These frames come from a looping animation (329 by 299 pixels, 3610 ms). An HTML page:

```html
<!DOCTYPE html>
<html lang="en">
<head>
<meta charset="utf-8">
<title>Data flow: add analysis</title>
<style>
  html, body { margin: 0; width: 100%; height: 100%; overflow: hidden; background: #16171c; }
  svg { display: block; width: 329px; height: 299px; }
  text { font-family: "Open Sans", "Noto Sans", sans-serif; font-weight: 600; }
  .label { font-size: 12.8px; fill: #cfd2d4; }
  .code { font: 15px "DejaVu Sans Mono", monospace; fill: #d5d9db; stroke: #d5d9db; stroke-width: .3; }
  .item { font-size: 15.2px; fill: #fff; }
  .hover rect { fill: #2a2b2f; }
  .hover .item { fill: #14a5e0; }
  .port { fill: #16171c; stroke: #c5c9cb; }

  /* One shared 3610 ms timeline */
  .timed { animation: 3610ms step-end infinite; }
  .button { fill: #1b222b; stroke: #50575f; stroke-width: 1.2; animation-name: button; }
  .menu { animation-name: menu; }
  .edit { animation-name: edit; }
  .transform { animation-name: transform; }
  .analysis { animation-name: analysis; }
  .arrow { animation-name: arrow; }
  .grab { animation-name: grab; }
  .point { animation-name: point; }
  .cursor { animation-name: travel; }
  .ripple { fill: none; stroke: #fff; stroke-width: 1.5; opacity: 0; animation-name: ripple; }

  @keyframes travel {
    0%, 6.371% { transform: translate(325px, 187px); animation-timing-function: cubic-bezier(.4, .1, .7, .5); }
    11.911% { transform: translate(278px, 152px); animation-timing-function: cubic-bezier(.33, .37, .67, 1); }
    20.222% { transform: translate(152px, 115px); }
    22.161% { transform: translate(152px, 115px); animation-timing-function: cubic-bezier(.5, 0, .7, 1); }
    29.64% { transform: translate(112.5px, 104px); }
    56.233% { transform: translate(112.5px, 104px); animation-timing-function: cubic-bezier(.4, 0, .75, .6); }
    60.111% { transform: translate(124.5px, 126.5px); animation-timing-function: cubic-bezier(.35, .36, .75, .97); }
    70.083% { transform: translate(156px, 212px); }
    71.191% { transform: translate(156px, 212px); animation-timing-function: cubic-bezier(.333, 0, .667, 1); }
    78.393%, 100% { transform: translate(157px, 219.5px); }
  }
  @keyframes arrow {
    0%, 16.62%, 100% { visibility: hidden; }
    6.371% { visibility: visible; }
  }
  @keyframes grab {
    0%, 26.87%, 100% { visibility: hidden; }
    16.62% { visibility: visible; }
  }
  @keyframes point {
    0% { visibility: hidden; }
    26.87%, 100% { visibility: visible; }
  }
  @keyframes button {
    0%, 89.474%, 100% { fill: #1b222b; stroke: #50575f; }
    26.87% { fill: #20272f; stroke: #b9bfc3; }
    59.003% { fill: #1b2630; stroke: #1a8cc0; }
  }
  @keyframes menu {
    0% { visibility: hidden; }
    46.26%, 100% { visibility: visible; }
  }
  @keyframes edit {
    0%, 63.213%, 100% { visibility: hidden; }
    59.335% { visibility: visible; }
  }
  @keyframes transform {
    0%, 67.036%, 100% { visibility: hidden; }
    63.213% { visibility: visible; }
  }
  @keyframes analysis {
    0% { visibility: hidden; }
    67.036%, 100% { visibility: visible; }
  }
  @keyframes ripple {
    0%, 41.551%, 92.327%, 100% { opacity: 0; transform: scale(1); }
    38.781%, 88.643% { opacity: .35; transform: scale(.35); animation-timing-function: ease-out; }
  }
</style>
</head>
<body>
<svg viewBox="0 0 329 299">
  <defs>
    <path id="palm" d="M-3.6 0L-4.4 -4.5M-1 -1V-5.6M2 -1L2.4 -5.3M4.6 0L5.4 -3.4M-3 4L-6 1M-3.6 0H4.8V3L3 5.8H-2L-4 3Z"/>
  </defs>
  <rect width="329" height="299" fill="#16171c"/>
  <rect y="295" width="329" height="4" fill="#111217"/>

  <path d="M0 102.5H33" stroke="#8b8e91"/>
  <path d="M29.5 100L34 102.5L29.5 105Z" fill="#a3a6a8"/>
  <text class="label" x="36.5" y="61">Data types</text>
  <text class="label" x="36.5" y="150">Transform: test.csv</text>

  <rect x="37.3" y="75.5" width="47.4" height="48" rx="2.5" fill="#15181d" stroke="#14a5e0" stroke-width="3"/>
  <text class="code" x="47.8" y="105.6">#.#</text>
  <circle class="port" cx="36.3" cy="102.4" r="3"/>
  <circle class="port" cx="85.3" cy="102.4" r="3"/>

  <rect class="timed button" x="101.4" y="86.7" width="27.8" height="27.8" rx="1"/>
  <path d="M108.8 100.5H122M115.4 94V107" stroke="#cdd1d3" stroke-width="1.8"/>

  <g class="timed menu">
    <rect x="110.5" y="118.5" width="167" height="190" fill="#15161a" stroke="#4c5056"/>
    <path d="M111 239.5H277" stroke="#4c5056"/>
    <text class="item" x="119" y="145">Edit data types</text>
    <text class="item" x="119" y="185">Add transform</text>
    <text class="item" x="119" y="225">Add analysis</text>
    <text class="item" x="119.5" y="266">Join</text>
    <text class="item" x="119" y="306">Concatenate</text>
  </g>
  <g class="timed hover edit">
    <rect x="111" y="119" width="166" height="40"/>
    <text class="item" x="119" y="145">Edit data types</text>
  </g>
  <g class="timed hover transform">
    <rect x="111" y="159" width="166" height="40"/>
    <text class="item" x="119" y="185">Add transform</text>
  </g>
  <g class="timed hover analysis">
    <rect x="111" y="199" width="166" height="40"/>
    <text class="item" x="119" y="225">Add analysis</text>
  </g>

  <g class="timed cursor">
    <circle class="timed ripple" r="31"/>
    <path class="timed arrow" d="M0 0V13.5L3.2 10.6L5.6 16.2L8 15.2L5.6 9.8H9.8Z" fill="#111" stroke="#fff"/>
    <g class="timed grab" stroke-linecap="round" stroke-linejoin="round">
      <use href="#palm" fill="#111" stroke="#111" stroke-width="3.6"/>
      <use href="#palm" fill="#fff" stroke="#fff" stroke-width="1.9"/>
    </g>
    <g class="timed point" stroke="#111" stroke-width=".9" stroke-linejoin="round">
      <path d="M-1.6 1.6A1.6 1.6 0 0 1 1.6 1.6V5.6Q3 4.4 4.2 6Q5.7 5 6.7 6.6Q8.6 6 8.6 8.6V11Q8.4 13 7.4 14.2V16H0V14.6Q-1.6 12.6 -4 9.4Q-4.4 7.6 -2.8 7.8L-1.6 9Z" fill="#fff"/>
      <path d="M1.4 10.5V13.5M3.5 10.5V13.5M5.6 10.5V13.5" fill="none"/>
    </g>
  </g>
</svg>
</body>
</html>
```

+++++

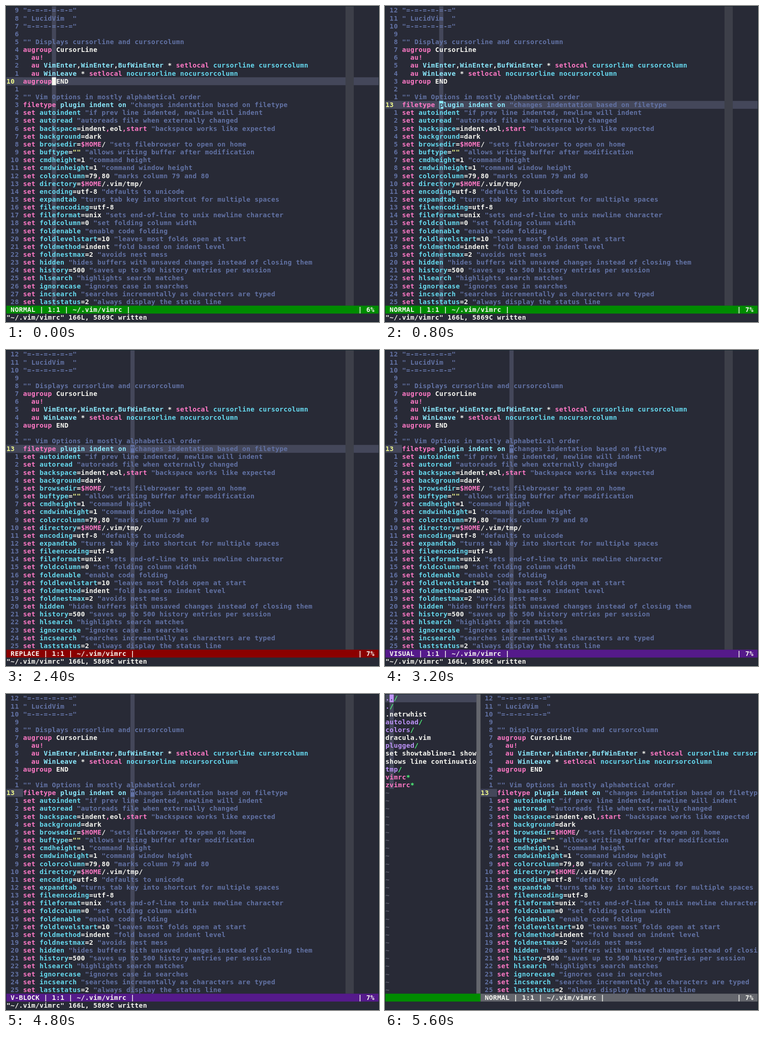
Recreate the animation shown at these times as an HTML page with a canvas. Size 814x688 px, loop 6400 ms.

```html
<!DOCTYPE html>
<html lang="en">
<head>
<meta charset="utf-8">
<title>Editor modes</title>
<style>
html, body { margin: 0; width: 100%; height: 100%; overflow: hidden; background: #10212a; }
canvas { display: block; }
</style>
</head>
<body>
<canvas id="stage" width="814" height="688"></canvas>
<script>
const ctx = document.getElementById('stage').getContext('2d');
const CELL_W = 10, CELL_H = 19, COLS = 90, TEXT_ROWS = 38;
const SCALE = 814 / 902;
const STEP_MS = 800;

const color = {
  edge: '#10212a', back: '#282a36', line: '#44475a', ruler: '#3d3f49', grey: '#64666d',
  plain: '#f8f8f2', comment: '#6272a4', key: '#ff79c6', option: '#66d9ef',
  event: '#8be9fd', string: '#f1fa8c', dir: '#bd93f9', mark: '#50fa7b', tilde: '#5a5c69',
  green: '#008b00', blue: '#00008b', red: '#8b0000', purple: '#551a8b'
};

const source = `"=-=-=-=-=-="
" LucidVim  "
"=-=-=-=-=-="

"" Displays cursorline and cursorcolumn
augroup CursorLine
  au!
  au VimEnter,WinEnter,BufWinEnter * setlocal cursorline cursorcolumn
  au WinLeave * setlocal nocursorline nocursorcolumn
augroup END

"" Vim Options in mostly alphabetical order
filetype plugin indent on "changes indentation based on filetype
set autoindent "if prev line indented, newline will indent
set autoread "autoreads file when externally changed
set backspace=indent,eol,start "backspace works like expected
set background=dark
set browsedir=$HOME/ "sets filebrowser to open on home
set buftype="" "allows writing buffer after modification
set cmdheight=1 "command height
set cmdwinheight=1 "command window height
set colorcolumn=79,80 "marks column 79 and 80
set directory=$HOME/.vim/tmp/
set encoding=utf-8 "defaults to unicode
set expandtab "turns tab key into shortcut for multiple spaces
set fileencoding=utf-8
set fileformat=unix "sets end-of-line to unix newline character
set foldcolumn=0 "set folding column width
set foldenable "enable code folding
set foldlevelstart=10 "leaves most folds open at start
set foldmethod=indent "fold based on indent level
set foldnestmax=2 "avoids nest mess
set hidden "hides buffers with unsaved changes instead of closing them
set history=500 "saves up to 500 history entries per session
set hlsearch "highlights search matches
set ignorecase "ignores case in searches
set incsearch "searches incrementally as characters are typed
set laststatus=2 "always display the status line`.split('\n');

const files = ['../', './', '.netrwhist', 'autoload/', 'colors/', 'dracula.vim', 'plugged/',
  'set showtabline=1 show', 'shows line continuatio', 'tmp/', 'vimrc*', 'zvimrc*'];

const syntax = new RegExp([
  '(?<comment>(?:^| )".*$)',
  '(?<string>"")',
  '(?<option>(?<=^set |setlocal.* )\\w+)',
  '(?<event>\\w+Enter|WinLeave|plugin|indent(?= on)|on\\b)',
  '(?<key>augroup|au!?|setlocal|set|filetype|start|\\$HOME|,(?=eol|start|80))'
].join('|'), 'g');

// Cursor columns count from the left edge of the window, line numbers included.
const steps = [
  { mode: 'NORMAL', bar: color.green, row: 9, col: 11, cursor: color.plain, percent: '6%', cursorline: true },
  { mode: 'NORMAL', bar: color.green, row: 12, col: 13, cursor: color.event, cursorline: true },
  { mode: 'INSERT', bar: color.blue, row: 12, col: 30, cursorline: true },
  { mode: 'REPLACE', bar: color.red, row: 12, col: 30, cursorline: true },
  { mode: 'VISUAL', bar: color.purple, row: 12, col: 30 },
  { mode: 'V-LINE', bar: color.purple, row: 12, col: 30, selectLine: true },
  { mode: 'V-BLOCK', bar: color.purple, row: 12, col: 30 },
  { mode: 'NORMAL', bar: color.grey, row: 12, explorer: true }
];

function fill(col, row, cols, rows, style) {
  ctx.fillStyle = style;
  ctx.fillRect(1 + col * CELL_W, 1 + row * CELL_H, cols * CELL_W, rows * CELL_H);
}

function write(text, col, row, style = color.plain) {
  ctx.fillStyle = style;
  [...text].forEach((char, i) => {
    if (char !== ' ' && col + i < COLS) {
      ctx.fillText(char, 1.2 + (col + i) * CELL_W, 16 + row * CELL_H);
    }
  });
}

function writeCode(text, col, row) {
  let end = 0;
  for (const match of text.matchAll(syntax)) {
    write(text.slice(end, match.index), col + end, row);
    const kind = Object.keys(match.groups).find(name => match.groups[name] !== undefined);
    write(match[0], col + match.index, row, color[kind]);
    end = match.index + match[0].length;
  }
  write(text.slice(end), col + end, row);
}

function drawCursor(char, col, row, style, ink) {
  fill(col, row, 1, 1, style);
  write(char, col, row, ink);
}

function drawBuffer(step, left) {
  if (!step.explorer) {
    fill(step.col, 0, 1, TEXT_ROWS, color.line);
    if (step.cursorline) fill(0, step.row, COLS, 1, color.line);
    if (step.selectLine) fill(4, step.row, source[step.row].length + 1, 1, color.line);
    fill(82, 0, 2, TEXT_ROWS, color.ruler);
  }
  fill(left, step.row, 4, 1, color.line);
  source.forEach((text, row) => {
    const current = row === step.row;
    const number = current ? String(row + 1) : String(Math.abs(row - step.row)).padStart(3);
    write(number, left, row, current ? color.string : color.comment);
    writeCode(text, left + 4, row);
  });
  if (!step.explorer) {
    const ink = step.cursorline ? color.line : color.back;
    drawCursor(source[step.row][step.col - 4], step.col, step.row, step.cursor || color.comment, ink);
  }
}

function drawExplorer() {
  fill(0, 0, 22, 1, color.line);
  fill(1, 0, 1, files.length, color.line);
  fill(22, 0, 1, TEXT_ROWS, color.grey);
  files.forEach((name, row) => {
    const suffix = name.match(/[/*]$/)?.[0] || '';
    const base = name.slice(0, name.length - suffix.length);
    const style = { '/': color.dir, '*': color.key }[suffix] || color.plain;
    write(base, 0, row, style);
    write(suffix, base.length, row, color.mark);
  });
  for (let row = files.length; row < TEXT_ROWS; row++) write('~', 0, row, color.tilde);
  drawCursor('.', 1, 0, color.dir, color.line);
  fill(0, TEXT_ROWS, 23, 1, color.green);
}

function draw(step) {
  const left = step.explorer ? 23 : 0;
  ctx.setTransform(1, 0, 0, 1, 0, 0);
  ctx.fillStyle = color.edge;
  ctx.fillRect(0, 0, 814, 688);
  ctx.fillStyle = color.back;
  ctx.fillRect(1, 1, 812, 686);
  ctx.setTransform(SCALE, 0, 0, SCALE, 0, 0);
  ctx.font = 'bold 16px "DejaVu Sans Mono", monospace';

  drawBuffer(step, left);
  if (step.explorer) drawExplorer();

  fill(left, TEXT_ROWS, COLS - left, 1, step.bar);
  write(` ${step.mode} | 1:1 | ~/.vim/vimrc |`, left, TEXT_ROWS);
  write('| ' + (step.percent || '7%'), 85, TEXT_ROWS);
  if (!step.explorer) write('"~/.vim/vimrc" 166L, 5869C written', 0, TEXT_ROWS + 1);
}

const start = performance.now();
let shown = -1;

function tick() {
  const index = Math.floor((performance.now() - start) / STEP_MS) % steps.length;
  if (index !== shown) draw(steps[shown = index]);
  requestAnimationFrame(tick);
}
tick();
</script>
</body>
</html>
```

+++++

# Exercise:
Using the material above, report each line where "timed" occurs.

# Answer section:
  .timed { animation: 3610ms step-end infinite; }
  <rect class="timed button" x="101.4" y="86.7" width="27.8" height="27.8" rx="1"/>
  <g class="timed menu">
  <g class="timed hover edit">
  <g class="timed hover transform">
  <g class="timed hover analysis">
  <g class="timed cursor">
    <circle class="timed ripple" r="31"/>
    <path class="timed arrow" d="M0 0V13.5L3.2 10.6L5.6 16.2L8 15.2L5.6 9.8H9.8Z" fill="#111" stroke="#fff"/>
    <g class="timed grab" stroke-linecap="round" stroke-linejoin="round">
    <g class="timed point" stroke="#111" stroke-width=".9" stroke-linejoin="round">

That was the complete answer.